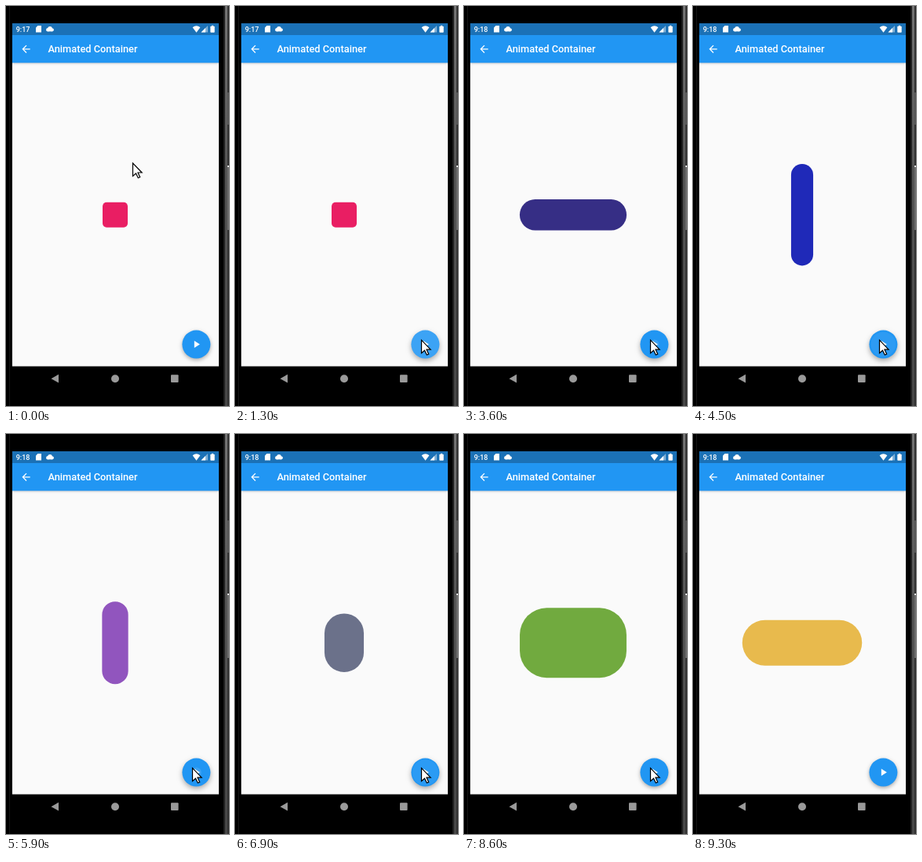
An HTML page with a canvas for the animation above (9600 ms loop, 284 by 509 pixels).

```html
<!DOCTYPE html>
<html lang="en">
<head>
<meta charset="utf-8">
<title>Animated Container</title>
<style>
  html, body { margin: 0; width: 100%; height: 100%; overflow: hidden; background: #000; }
  canvas { display: block; width: 284px; height: 509px; }
</style>
</head>
<body>
<canvas id="stage" width="284" height="509"></canvas>
<script>
const ctx = document.getElementById('stage').getContext('2d');
const LOOP = 9600, STEP = 100, MORPH = 1000;
const BLUE = '#2196f3';
const FAB = { x: 242.4, y: 430.6, r: 18 };
const CENTER = { x: 139, y: 265.7 };

// Box state: width, height, corner radius, red, green, blue
const START = [32, 32, 5.1, 233, 30, 99];
const TAPS = [
  { at: 1310, press: 1000, to: [72, 145, 50, 142, 114, 60] },
  { at: 2750, press: 2680, to: [137, 38, 40, 53, 45, 134] },
  { at: 3660, press: 3600, to: [13, 142.5, 45, 23, 35, 189] },
  { at: 4340, press: 4260, to: [103, 62, 40, 95, 105, 170] },
  { at: 5230, press: 5150, to: [27.5, 108.5, 45, 149, 83, 192] },
  { at: 5960, press: 5890, to: [53, 70, 30, 110, 112, 140] },
  { at: 6720, press: 6640, to: [32, 103, 20, 70, 130, 100] },
  { at: 7580, press: 7500, to: [131.5, 107, 31.5, 42, 162, 52] },
  { at: 8300, press: 8220, to: [152.5, 58, 40, 232, 186, 77] }
];

// Cursor tip: time, x, y
const POINTER = [
  [0, 161.5, 200], [400, 214, 345], [600, 236, 438], [700, 237.5, 425.2],
  [8600, 237.5, 425.2], [8900, 230, 300], [9200, 205, 30], [9300, 200, -30]
];

const ARROW = new Path2D('M20 11H7.83l5.59-5.59L12 4l-8 8 8 8 1.41-1.41L7.83 13H20v-2z');
const PLAY = new Path2D('M8 5v14l11-7z');
const CURSOR = new Path2D('M0 0V16.5L4 13L6.8 18.8L9.2 17.7L6.5 12H11.6Z');

const clamp = v => Math.max(0, Math.min(1, v));
const mix = (a, b, k) => a + (b - a) * k;

// cubic-bezier(.4, 0, .2, 1)
function ease(x) {
  if (x <= 0 || x >= 1) return clamp(x);
  let lo = 0, hi = 1;
  for (let i = 0; i < 24; i++) {
    const s = (lo + hi) / 2, u = 1 - s;
    if (1.2 * u * u * s + 0.6 * u * s * s + s * s * s < x) lo = s; else hi = s;
  }
  return lo * lo * (3 - 2 * lo);
}

function boxAt(t) {
  let state = START;
  TAPS.forEach((tap, i) => {
    if (t < tap.at) return;
    const next = TAPS[i + 1];
    const end = next ? Math.min(t, next.at) : t;
    const k = ease((end - tap.at) / MORPH);
    state = state.map((v, j) => mix(v, tap.to[j], k));
  });
  return state;
}

function pointerAt(t) {
  const i = POINTER.findIndex(p => p[0] > t);
  if (i < 0) return POINTER[POINTER.length - 1].slice(1);
  const a = POINTER[i - 1], b = POINTER[i], k = (t - a[0]) / (b[0] - a[0]);
  return [mix(a[1], b[1], k), mix(a[2], b[2], k)];
}

function rect(x, y, w, h, color) {
  ctx.fillStyle = color;
  ctx.fillRect(x, y, w, h);
}

function round(x, y, w, h, r, color) {
  ctx.fillStyle = color;
  ctx.beginPath();
  ctx.roundRect(x, y, w, h, r);
  ctx.fill();
}

function disc(x, y, r, color) {
  ctx.fillStyle = color;
  ctx.beginPath();
  ctx.arc(x, y, r, 0, Math.PI * 2);
  ctx.fill();
}

function poly(points, color) {
  ctx.fillStyle = color;
  ctx.beginPath();
  points.forEach(p => ctx.lineTo(...p));
  ctx.closePath();
  ctx.fill();
}

function icon(path, x, y, scale, color) {
  ctx.save();
  ctx.translate(x, y);
  ctx.scale(scale, scale);
  ctx.fillStyle = color;
  ctx.fill(path);
  ctx.restore();
}

function text(value, x, y, font) {
  ctx.fillStyle = '#fff';
  ctx.font = font + ' Roboto, sans-serif';
  ctx.fillText(value, x, y);
}

function shadow(color, blur, dy) {
  ctx.shadowColor = color;
  ctx.shadowBlur = blur;
  ctx.shadowOffsetY = dy;
}

function drawPhone() {
  rect(0, 0, 284, 509, '#000');
  rect(4, 0, 1, 509, '#161616');
  rect(277, 0, 2, 509, '#222');
  const edge = ctx.createLinearGradient(0, 0, 0, 509);
  edge.addColorStop(0, '#747474');
  edge.addColorStop(0.4, '#565656');
  edge.addColorStop(1, '#484848');
  rect(279, 0, 3, 509, edge);
  rect(282, 0, 2, 509, '#303030');
  rect(282, 110, 2, 41, '#555');
  rect(282, 205, 2, 80, '#6c6c6c');
  rect(282, 203, 2, 2, '#ddd');
}

function drawStatus(t) {
  rect(8, 22, 263, 15, '#1b71b6');
  text(t < 3000 ? '9:17' : '9:18', 12.7, 32.8, '500 9px');
  poly([[40.5, 25], [45, 25], [45, 33.5], [38, 33.5], [38, 27.5]], '#fff');
  disc(53.3, 30.2, 2.2, '#fff');
  disc(56, 28.9, 2.9, '#fff');
  disc(58.8, 30.3, 2.1, '#fff');
  rect(53.3, 30, 5.5, 2.4, '#fff');

  ctx.fillStyle = '#fff';
  ctx.beginPath();
  ctx.moveTo(242.5, 33.7);
  ctx.lineTo(237.6, 27.2);
  ctx.quadraticCurveTo(242.5, 23.2, 247.4, 27.2);
  ctx.fill();
  poly([[257, 25], [257, 33.5], [248.5, 33.5]], 'rgba(255,255,255,.45)');
  poly([[254, 28], [254, 33.5], [248.5, 33.5]], '#fff');
  round(260.3, 25.8, 5.4, 8, 0.8, '#fff');
  rect(261.9, 24.8, 2.2, 1.2, '#fff');
}

function drawApp(t) {
  rect(8, 22, 263, 436.5, '#fafafa');
  ctx.save();
  ctx.beginPath();
  ctx.rect(8, 22, 263, 436.5);
  ctx.clip();
  shadow('rgba(0,0,0,.3)', 3, 1);
  rect(8, 37, 263, 35.3, BLUE);
  ctx.restore();
  drawStatus(t);
  icon(ARROW, 17.9, 47.1, 0.64, '#fff');
  text('Animated Container', 53.5, 59.1, '500 12.8px');
}

function drawBox(t) {
  const [w, h, r, ...rgb] = boxAt(t);
  round(CENTER.x - w / 2, CENTER.y - h / 2, w, h, r, `rgb(${rgb.map(Math.round)})`);
}

function drawFab(t) {
  const tap = TAPS.find(p => t >= p.press && t < p.at + 300);
  ctx.save();
  shadow('rgba(0,0,0,.32)', tap ? 6 : 5, tap ? 3 : 2);
  disc(FAB.x, FAB.y, FAB.r, BLUE);
  ctx.restore();
  if (tap) {
    const grow = clamp((t - tap.press) / 300);
    const fade = 1 - clamp((t - tap.at) / 300);
    disc(FAB.x, FAB.y, mix(6, FAB.r, grow), `rgba(255,255,255,${0.12 * fade})`);
  }
  icon(PLAY, FAB.x - 7.7, FAB.y - 7.7, 0.64, '#fff');
}

function drawNav() {
  const gray = '#9a9a9a';
  poly([[57.5, 474.2], [67, 468.8], [67, 479.6]], gray);
  disc(139, 474.2, 5, gray);
  round(210, 469.3, 9.6, 9.8, 1, gray);
}

function drawCursor(t) {
  const [x, y] = pointerAt(t);
  ctx.save();
  ctx.translate(x, y);
  ctx.fillStyle = '#fff';
  ctx.strokeStyle = '#000';
  ctx.lineWidth = 1.2;
  ctx.fill(CURSOR);
  ctx.stroke(CURSOR);
  ctx.restore();
}

function draw(t) {
  drawPhone();
  drawApp(t);
  drawBox(t);
  drawFab(t);
  drawNav();
  drawCursor(t);
}

const origin = performance.now();
function tick() {
  const t = (performance.now() - origin) % LOOP;
  draw(Math.min(9300, Math.floor(t / STEP) * STEP));
  requestAnimationFrame(tick);
}
tick();
</script>
</body>
</html>
```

● ● ● ● ●

Tell how many lines in the material contain the string "blur". Nothing but the number is needed.

WRITTEN ANSWER: 2